Your task: Go through the data below and return each line containing the word "front".

[Saved entries]
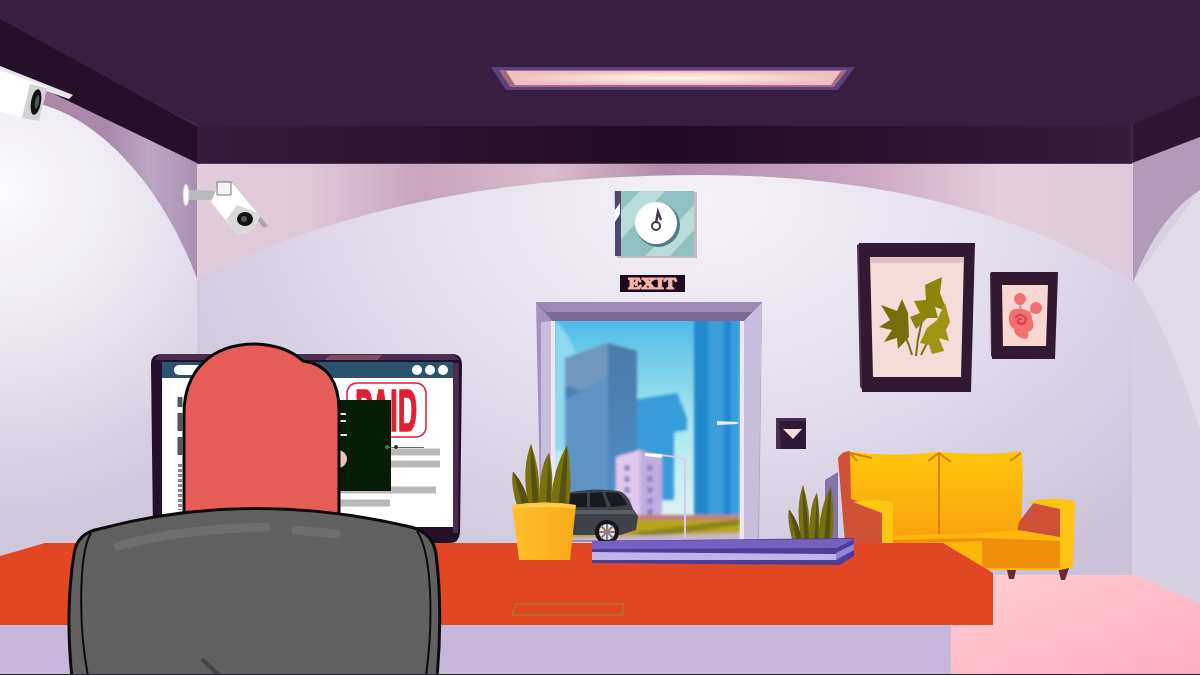
<!DOCTYPE html>
<html lang="en">
<head>
<meta charset="utf-8">
<title>Reception office</title>
<style>
:root{--ceiling:#371e3e;--beam:#230e24;--frame:#301931;--desk:#e04722;--desk-front:#c7b7dd;--hair:#e65d57;--chair:#606060;--ink:#0b0b0b;--gold:#ffb60d;--gold-dark:#f08f0a;--rust:#cf5237;--leaf:#77710f;--leaf-dark:#555211;--paid:#e31e32;--grey:#b9b9b9}
html,body{margin:0;width:1200px;height:675px;overflow:hidden;background:#d4cde0}
svg{display:block}
.exit{font:700 15px "TeX Gyre Bonum","Noto Serif",serif;fill:#f5b3ac;stroke:#f5b3ac;stroke-width:.8}
.paid{font:700 57px "TeX Gyre Heros Cn","Liberation Sans",sans-serif;fill:var(--paid);stroke:var(--paid);stroke-width:1.5}
.outline{stroke:var(--ink);stroke-width:3;stroke-linejoin:round}
</style>
</head>
<body>
<svg width="1200" height="675" viewBox="0 0 1200 675" role="img" aria-label="Reception office seen from behind a person at a desk">
<defs>
<radialGradient id="wall" gradientUnits="userSpaceOnUse" cx="700" cy="200" r="620" gradientTransform="translate(0 60) scale(1 .7)">
<stop offset="0" stop-color="#f5f2f9"/><stop offset=".5" stop-color="#e3deec"/><stop offset="1" stop-color="#cbc2da"/></radialGradient>
<radialGradient id="side-wall" gradientUnits="userSpaceOnUse" cx="0" cy="190" r="330">
<stop offset="0" stop-color="#fcfbfd"/><stop offset=".5" stop-color="#e8e4ef"/><stop offset="1" stop-color="#cfc7dc"/></radialGradient>
<linearGradient id="arch"><stop offset="0" stop-color="#e2cddd"/><stop offset=".12" stop-color="#dfc8d8"/><stop offset=".24" stop-color="#c7a5bd"/><stop offset=".38" stop-color="#d9bccd"/><stop offset=".5" stop-color="#b58ba8"/><stop offset=".7" stop-color="#c9a5bf"/><stop offset=".86" stop-color="#e4cfdd"/><stop offset="1" stop-color="#dccada"/></linearGradient>
<linearGradient id="arch-side"><stop offset="0" stop-color="#ad86a5"/><stop offset=".45" stop-color="#a98aac"/><stop offset=".7" stop-color="#bba7c2"/><stop offset="1" stop-color="#aa91b4"/></linearGradient>
<linearGradient id="beam"><stop offset="0" stop-color="#341c3a"/><stop offset=".5" stop-color="#210d22"/><stop offset="1" stop-color="#341c3a"/></linearGradient>
<radialGradient id="lamp"><stop offset="0" stop-color="#fff6ee"/><stop offset="1" stop-color="#eebfc4"/></radialGradient>
<linearGradient id="sky" x2="0" y2="1"><stop offset="0" stop-color="#4fbce8"/><stop offset=".45" stop-color="#a9e6f1"/><stop offset="1" stop-color="#e8f6f4"/></linearGradient>
<linearGradient id="tower" x2="0" y2="1"><stop offset="0" stop-color="#4a7ca9"/><stop offset="1" stop-color="#4f8fc9"/></linearGradient>
<linearGradient id="sofa" x2="0" y2="1"><stop offset="0" stop-color="#ffc60c"/><stop offset="1" stop-color="#f9a30d"/></linearGradient>
<linearGradient id="pot"><stop offset="0" stop-color="#ffc02c"/><stop offset="1" stop-color="#f8a91b"/></linearGradient>
<linearGradient id="floor" x2="1" y2="1"><stop offset="0" stop-color="#ffcfd3"/><stop offset="1" stop-color="#ffacc1"/></linearGradient>
<linearGradient id="door"><stop offset="0" stop-color="#a493c1"/><stop offset=".5" stop-color="#8d78a9"/><stop offset="1" stop-color="#ad9dc7"/></linearGradient>
<filter id="soft" x="-5%" y="-5%" width="110%" height="110%"><feGaussianBlur stdDeviation="1.5"/></filter>
<clipPath id="doorway"><path d="M555 321H740V540H555Z"/></clipPath>
<g id="snake-plant">
<path fill="var(--leaf)" d="M5 60Q-3 36 0 25Q10 36 14 52Q8 22 17 0Q26 24 25 50Q25 20 34 8Q39 30 36 50Q38 22 51 1Q57 35 52 60Z"/>
<path fill="var(--leaf-dark)" d="M10 60Q4 38 0 25Q14 40 16 60ZM19 60Q16 20 17 0Q24 35 24 60ZM31 60Q33 25 34 8Q36 35 36 60ZM43 60Q45 22 51 1Q51 35 49 60Z"/>
</g>
</defs>

<g id="walls">
<path fill="url(#wall)" d="M196 160H1134V580H196Z"/>
<path fill="url(#side-wall)" d="M0 60L197 160V575H0Z"/>
<path fill="#d8d1e2" d="M1132 160L1200 130V620L1132 575Z"/>
<path fill="#e9e5ef" opacity=".6" d="M1200 190V430Q1165 320 1134 280Z"/>
<path fill="url(#floor)" d="M945 575H1134L1200 603V675H945Z"/>
<path fill="url(#arch)" d="M197 162H1133V282Q960 175 702 175Q400 175 197 279Z"/>
<path fill="url(#arch-side)" d="M35 84L197 162V279C165 190 100 116 35 103Z"/>
<path fill="#b19bb8" d="M1133 162L1200 136V190Q1160 215 1133 282Z"/>
</g>

<g id="ceiling">
<path fill="var(--ceiling)" d="M0 0H1200V97L1132 126H197L0 20Z"/>
<path fill="url(#beam)" d="M197 126H1132V163H197Z"/>
<path fill="#25102a" d="M0 19L197 126V163L0 68Z"/>
<path fill="#2d1631" d="M1132 125L1200 95V137L1132 163Z"/>
<path stroke="#553359" d="M1132 125V162M197 163.500H1132"/>
<path fill="#5a3f83" d="M491 67H855L838 90H506Z"/>
<path fill="#a66a78" d="M499 70H847L834 87H510Z"/>
<path fill="url(#lamp)" d="M506 71H841L831 85H515Z"/>
</g>

<g id="security-cameras">
<path fill="#e6e6e6" d="M0 66L73 95L69 99L0 75Z"/>
<path fill="#fff" d="M0 70L47 87L39 121L0 112Z"/>
<path fill="#d3d3d3" d="M30 84L47 88L39 121L22 118Z"/>
<ellipse cx="36" cy="102" rx="5" ry="13" fill="#111" transform="rotate(10 36 102)"/>
<ellipse cx="37" cy="102" rx="2" ry="7" fill="#51545a" transform="rotate(10 37 102)"/>
<path fill="#bababa" d="M187 190L221 191V200H187Z"/>
<ellipse cx="186" cy="195" rx="3" ry="11" fill="#fff" stroke="#c9c9c9"/>
<path fill="#aaa" d="M232 181L268 226L264 228L227 187Z"/>
<path fill="#fff" d="M217 188L232 182L260 216L251 232L237 234L211 202Z"/>
<path fill="#d9d9d9" d="M237 205L260 214L251 232L237 234L226 220Z"/>
<ellipse cx="245" cy="219" rx="8" ry="7" fill="#111"/><circle cx="244" cy="219" r="3" fill="#555"/>
<path fill="#f4f4f4" stroke="#777" d="M217 182H231V195H217Z"/>
</g>

<g id="clock">
<path fill="#9585aa" opacity=".5" d="M614 192H697V258H617Z"/>
<path fill="#8fc3c0" d="M615 191H694V256H615Z"/>
<path fill="#b9dcd8" d="M640 191H665L615 246V217ZM694 205V230L670 256H645Z"/>
<path fill="#4c4871" d="M615 191H621V256H615Z"/><path fill="#fff" d="M615 210L620 203V214L615 222Z"/>
<circle cx="658" cy="225" r="22" fill="#537b86"/><circle cx="656" cy="223" r="21" fill="#fff"/>
<path fill="none" stroke="#45394f" stroke-width="2.500" d="M656 223L658 212L661 220"/><circle cx="656" cy="226" r="4" fill="none" stroke="#45394f" stroke-width="2"/>
</g>

<g id="exit-sign">
<path fill="#20091f" d="M620 275H685V292H620Z"/>
<text class="exit" x="652.500" y="289" text-anchor="middle" textLength="49" lengthAdjust="spacingAndGlyphs">EXIT</text>
</g>

<g id="doorway-view">
<path fill="url(#door)" d="M536 302H762L759 542H541Z"/>
<path fill="#c8bedb" d="M541 322L552 321V542H541ZM743 321L762 302L758 542H742Z"/>
<path fill="#7d6898" d="M536 302H762L743 322H553Z"/>
<path fill="#9c89b5" d="M536 302H762L752 312H546Z"/>
<path fill="#ece7f2" d="M551 321H558V540H551ZM737 321H744V540H737Z"/>
<g clip-path="url(#doorway)">
<path fill="url(#sky)" d="M555 321H740V540H555Z"/>
<g filter="url(#soft)">
<path fill="#8fd9f1" d="M555 321Q590 350 585 450H555Z"/>
<path fill="#399bda" d="M633 400L677 393L687 418V430L674 432V500H633Z"/>
<path fill="#3a9edb" d="M694 318H740V520H694Z"/><path fill="#2489cf" d="M694 318H708V520H694ZM724 318H731V520H724Z"/>
<path fill="url(#tower)" d="M565 358L608 343L637 351V520H565Z"/>
<path fill="#7199bf" d="M565 358L608 343V380L580 390L565 385Z"/>
<path fill="#5f93c4" d="M565 400L608 375V520H565Z"/>
<path fill="#bfaee0" d="M616 457L640 450L662 457V522H616Z"/><path fill="#e2c9ed" d="M616 457L640 450V522H616Z"/>
<path stroke="#8c7fc5" stroke-width="5" stroke-dasharray="6 5" d="M627 465V515M650 465V515"/>
<path fill="#c48076" d="M555 515H740V523H555Z"/>
<path fill="#b7a51c" d="M555 520H740V535L600 540H555Z"/><path fill="#88841c" d="M630 533L740 519V525L650 537Z"/>
<path fill="#c9b6cc" d="M555 538L740 533V542H555Z"/>
</g>
<path fill="none" stroke="#dccbe8" stroke-width="2" d="M685 538V461Q684 457 658 455"/>
<path fill="#fff" d="M645 453L662 454V458L645 456Z"/>
</g>
<path fill="#f3eff9" d="M717 421L738 422V424L717 425Z"/>
</g>

<g id="car">
<path fill="#3e4148" d="M566 493Q595 487 618 491Q627 492 633 509L638 516L636 530L620 535H566Z"/>
<path fill="#171a20" d="M568 494L587 493V507H568ZM590 493L602 492L607 507H590ZM605 492L618 493Q625 498 627 505L611 507Z"/>
<path fill="#5a5d65" d="M566 510H634L636 514H566Z"/>
<circle cx="607" cy="532" r="12" fill="#15161a"/><circle cx="607" cy="532" r="8" fill="#e8dfdf"/><path stroke="#8c7e82" stroke-width="2" d="M607 524V540M599 532H615M601 526L613 538M613 526L601 538"/>
</g>

<g id="call-button">
<path fill="#47304f" d="M776 418H806V449H776Z"/><path fill="#2f1937" d="M779 421H806V449H781Z"/><path fill="#fbdcd8" d="M783 429H802L793 439Z"/>
</g>

<g id="wall-art">
<path fill="#50334f" d="M857 245L861 243L864 391L860 387Z"/>
<path fill="var(--frame)" d="M859 243H975L971 392H862Z"/>
<path fill="#f4dcd9" d="M870 257H964L961 377H873Z"/><path fill="#dfbfc4" d="M870 257H964V263H870Z"/>
<path fill="none" stroke="#777019" stroke-width="2" d="M912 355Q907 335 892 315M916 356Q918 325 933 290M921 355Q928 340 940 322"/>
<path fill="#746f0a" d="M909 337L898 349L897 338L884 342L892 330L879 327L890 320L881 305L897 311L902 299L908 313Z"/>
<path fill="#8d850b" d="M916 329L910 317L920 313L914 301L926 300L925 285L942 277L940 293L947 311L935 307L938 318L927 318Z"/>
<path fill="#a29312" d="M920 343L927 328L937 320L945 303L950 322L946 330L949 341L939 338L944 351L932 354L929 345Z"/>
<path fill="#50334f" d="M990 273L994 272V358L991 356Z"/>
<path fill="var(--frame)" d="M991 272H1058L1055 359H992Z"/><path fill="#f8d7d3" d="M1002 285H1048L1046 346H1003Z"/>
<path fill="none" stroke="#d98f7b" stroke-width="2" d="M1021 320L1036 307M1021 320L1020 300"/>
<g fill="#f2706f"><circle cx="1020" cy="299" r="6"/><circle cx="1036" cy="308" r="6"/><path d="M1009 316Q1010 307 1020 309Q1032 309 1032 319Q1036 330 1028 332Q1030 341 1021 338Q1014 335 1014 329Q1008 326 1009 316Z"/></g>
<path fill="none" stroke="#d4404d" stroke-width="2" d="M1015 318Q1021 311 1026 319Q1025 326 1018 323Q1017 318 1022 319"/>
</g>

<g id="sofa">
<path fill="#8373a6" d="M825 480L838 472V555H825Z"/>
<path fill="#6b2a2d" d="M1007 570H1016L1014 579H1009ZM1058 568H1069L1065 580H1061Z"/>
<path fill="var(--rust)" d="M838 458Q842 451 850 451L862 500V551L845 543Z"/>
<path fill="url(#sofa)" d="M850 452Q895 457 938 452Q985 456 1021 451Q1025 475 1020 536H860V502L851 499Z"/>
<path fill="none" stroke="#db8110" stroke-width="2" d="M939 454V534M857 461L850 453L872 458M928 461L939 453L951 462M1010 461L1021 453"/>
<path fill="var(--rust)" d="M1019 522L1035 501L1060 503V538H1016Z"/>
<path fill="var(--gold)" d="M885 536L981 533L1018 530L1060 537V570H885Z"/>
<path fill="var(--gold-dark)" d="M885 540L982 538L1060 541V568H982V541L885 544Z"/>
<path fill="#ffc414" d="M1028 502Q1050 496 1075 501L1073 567L1060 570V509Z"/>
<path fill="var(--rust)" d="M855 502L882 512V551L855 545Z"/>
<path fill="#ffc514" d="M853 502Q875 498 893 502V548H882V513Z"/>
</g>

<g id="desk">
<path fill="var(--desk-front)" d="M0 620H951V675H0Z"/>
<path fill="var(--desk)" d="M0 556L45 543H943L993 573V625H0Z"/>
<path fill="none" stroke="#9d8d24" d="M516 604H623V615H512Z"/>
</g>

<g id="plants-and-tray">
<use href="#snake-plant" transform="translate(789 485) scale(.82 .97)"/>
<path fill="#4c3d99" d="M592 541L854 538V556L840 565L592 563Z"/>
<path fill="#7661c1" d="M592 541L854 539L837 548L592 549Z"/>
<path fill="#c3b3ec" d="M592 552L836 554V560L592 560Z"/>
<path fill="#9482d6" d="M836 553L854 544V550L836 560Z"/>
<use href="#snake-plant" transform="translate(513 444) scale(1.060 1.100)"/>
<path fill="url(#pot)" d="M512 505Q545 500 576 505L570 560H519Z"/>
<path fill="#ffca45" d="M512 505Q545 500 576 505L575 509Q545 505 513 509Z"/>
</g>

<g id="monitor">
<path fill="#24102b" d="M151 364Q151 354 161 354H452Q462 354 462 365L460 533Q459 543 450 543H162Q153 543 153 533Z"/>
<path fill="#4b2d52" d="M159 354H452L460 360H155ZM453 363H459L458 533H453Z"/>
<path fill="#795065" d="M330 355H382L377 360H325Z"/>
<path fill="#fff" d="M162 362H453V527H162Z"/>
<path fill="#2a536d" d="M162 362H453V378H162Z"/>
<rect x="174" y="365" width="60" height="10" rx="5" fill="#fff"/>
<g fill="#fff"><circle cx="417" cy="370" r="5"/><circle cx="430" cy="370" r="5"/><circle cx="443" cy="370" r="5"/></g>
<path stroke="#555" stroke-width="5" d="M180 397V407M180 413V431M180 437V455"/><path stroke="#888" stroke-width="4" stroke-dasharray="3 2" d="M180 464V510"/>
<path stroke="var(--grey)" stroke-width="7" d="M330 452H440M330 464H440M330 490H436M330 503H390"/>
<rect x="347" y="383" width="79" height="54" rx="10" fill="none" stroke="var(--paid)" stroke-width="1.500"/>
<text class="paid" x="355" y="431" textLength="62" lengthAdjust="spacingAndGlyphs">PAID</text>
<path fill="#071d08" d="M320 400H391V491H320Z"/>
<path stroke="#dfe8dc" stroke-width="2" d="M340 414H346M340 421H346M340 435H347"/>
<circle cx="338" cy="459" r="9" fill="#e8c5b9"/>
<path stroke="#52715f" d="M386 447.500H424"/><circle cx="387" cy="447" r="2" fill="#3b8552"/><circle cx="396" cy="447" r="2" fill="#333"/>
</g>

<g id="seated-person">
<path class="outline" fill="var(--hair)" d="M184 530V414C184 371 211 344 255 344Q286 345 303 361C328 364 339 383 339 410V530Z"/>
</g>

<g id="office-chair">
<path class="outline" fill="var(--chair)" d="M72 678Q65 610 74 554Q77 533 99 529Q250 489 411 527Q433 533 436 554Q443 610 437 678Z"/>
<path fill="none" stroke="var(--ink)" stroke-width="2" d="M91 533C79 552 78 625 88 676M417 531C433 555 433 625 426 676"/>
<path fill="none" stroke="#6d6d6d" stroke-width="9" stroke-linecap="round" d="M118 546Q180 529 266 527M296 530L336 534"/>
<path fill="none" stroke="#444" stroke-width="4" stroke-linecap="round" d="M203 660L220 676"/>
</g>
<path fill="#2b2430" d="M0 674H1200V675H0Z"/>
</svg>
</body>
</html>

Task result:
:root{--ceiling:#371e3e;--beam:#230e24;--frame:#301931;--desk:#e04722;--desk-front:#c7b7dd;--hair:#e65d57;--chair:#606060;--ink:#0b0b0b;--gold:#ffb60d;--gold-dark:#f08f0a;--rust:#cf5237;--leaf:#77710f;--leaf-dark:#555211;--paid:#e31e32;--grey:#b9b9b9}
<path fill="var(--desk-front)" d="M0 620H951V675H0Z"/>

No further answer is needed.